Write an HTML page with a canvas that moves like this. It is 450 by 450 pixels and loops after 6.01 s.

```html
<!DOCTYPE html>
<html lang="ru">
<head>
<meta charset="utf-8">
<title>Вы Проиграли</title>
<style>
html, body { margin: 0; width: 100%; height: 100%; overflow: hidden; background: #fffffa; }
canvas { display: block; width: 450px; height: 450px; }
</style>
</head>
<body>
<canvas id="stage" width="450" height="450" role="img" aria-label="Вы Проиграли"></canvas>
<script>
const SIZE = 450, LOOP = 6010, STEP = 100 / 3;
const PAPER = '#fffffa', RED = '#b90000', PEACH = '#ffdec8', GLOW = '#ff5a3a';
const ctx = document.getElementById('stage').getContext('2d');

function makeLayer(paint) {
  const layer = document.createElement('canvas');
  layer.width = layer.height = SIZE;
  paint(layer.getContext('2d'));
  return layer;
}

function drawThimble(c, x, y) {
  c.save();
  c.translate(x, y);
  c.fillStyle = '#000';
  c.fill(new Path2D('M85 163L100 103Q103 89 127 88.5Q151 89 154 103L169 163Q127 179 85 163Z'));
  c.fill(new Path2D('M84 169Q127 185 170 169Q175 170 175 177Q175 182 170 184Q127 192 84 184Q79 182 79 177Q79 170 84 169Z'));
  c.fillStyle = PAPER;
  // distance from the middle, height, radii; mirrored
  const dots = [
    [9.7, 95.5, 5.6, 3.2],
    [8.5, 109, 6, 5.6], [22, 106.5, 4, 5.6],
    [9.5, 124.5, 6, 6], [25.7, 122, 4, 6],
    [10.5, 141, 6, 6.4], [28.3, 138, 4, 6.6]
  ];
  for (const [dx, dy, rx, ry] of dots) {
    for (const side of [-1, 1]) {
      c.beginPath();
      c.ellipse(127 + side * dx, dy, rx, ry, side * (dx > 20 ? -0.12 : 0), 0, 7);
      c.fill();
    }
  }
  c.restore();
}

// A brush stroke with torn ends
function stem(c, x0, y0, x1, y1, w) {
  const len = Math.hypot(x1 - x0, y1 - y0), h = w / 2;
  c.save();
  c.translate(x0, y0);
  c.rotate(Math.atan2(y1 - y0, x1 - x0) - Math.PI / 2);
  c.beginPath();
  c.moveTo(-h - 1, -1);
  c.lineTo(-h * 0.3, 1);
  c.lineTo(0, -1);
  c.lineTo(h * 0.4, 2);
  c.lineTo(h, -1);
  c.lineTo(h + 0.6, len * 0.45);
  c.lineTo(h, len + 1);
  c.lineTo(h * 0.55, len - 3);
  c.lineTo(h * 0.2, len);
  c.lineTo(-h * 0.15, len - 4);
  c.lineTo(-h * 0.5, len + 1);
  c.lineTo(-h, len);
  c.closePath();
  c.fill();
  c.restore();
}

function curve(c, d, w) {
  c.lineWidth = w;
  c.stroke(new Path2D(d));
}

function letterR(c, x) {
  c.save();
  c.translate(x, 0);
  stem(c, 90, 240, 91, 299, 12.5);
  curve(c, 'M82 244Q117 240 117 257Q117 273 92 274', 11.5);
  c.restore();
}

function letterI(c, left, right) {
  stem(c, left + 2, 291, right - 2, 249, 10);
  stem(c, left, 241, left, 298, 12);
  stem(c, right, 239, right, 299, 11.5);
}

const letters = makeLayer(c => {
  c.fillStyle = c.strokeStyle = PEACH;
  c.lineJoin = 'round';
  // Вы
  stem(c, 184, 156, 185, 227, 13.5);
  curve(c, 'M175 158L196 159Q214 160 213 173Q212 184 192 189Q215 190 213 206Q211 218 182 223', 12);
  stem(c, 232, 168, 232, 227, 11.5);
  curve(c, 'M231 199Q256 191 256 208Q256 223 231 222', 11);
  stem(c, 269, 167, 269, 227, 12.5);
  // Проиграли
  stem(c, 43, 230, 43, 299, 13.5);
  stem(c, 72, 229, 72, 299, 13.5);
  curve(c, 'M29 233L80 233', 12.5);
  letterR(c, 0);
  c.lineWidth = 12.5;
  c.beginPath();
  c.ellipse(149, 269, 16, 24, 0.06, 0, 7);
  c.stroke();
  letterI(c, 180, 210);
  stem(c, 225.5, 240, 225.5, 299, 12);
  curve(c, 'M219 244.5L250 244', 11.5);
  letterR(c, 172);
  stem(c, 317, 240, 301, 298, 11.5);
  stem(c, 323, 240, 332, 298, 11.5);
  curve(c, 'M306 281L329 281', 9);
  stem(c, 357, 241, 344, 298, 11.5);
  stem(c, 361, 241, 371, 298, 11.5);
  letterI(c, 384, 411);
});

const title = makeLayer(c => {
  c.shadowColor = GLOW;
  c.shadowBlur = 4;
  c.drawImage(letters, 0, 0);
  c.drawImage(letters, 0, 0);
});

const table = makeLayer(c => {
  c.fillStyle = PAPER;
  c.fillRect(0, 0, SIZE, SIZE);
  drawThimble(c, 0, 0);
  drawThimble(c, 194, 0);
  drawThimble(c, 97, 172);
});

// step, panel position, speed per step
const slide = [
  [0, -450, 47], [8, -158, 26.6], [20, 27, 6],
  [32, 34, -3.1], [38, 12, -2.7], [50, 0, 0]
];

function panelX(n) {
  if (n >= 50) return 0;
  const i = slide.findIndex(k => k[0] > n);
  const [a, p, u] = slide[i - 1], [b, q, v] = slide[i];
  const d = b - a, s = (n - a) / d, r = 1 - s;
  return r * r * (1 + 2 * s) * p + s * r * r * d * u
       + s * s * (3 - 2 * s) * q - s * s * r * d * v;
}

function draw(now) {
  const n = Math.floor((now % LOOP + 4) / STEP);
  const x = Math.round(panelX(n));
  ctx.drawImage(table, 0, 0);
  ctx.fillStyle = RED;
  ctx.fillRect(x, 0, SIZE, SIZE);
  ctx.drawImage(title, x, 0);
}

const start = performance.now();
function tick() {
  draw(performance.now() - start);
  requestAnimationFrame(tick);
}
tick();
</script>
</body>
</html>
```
######
Problem to solve: If a line in the records contains "drawImage", report it.

Exercise result:
  c.drawImage(letters, 0, 0);
  c.drawImage(letters, 0, 0);
  ctx.drawImage(table, 0, 0);
  ctx.drawImage(title, x, 0);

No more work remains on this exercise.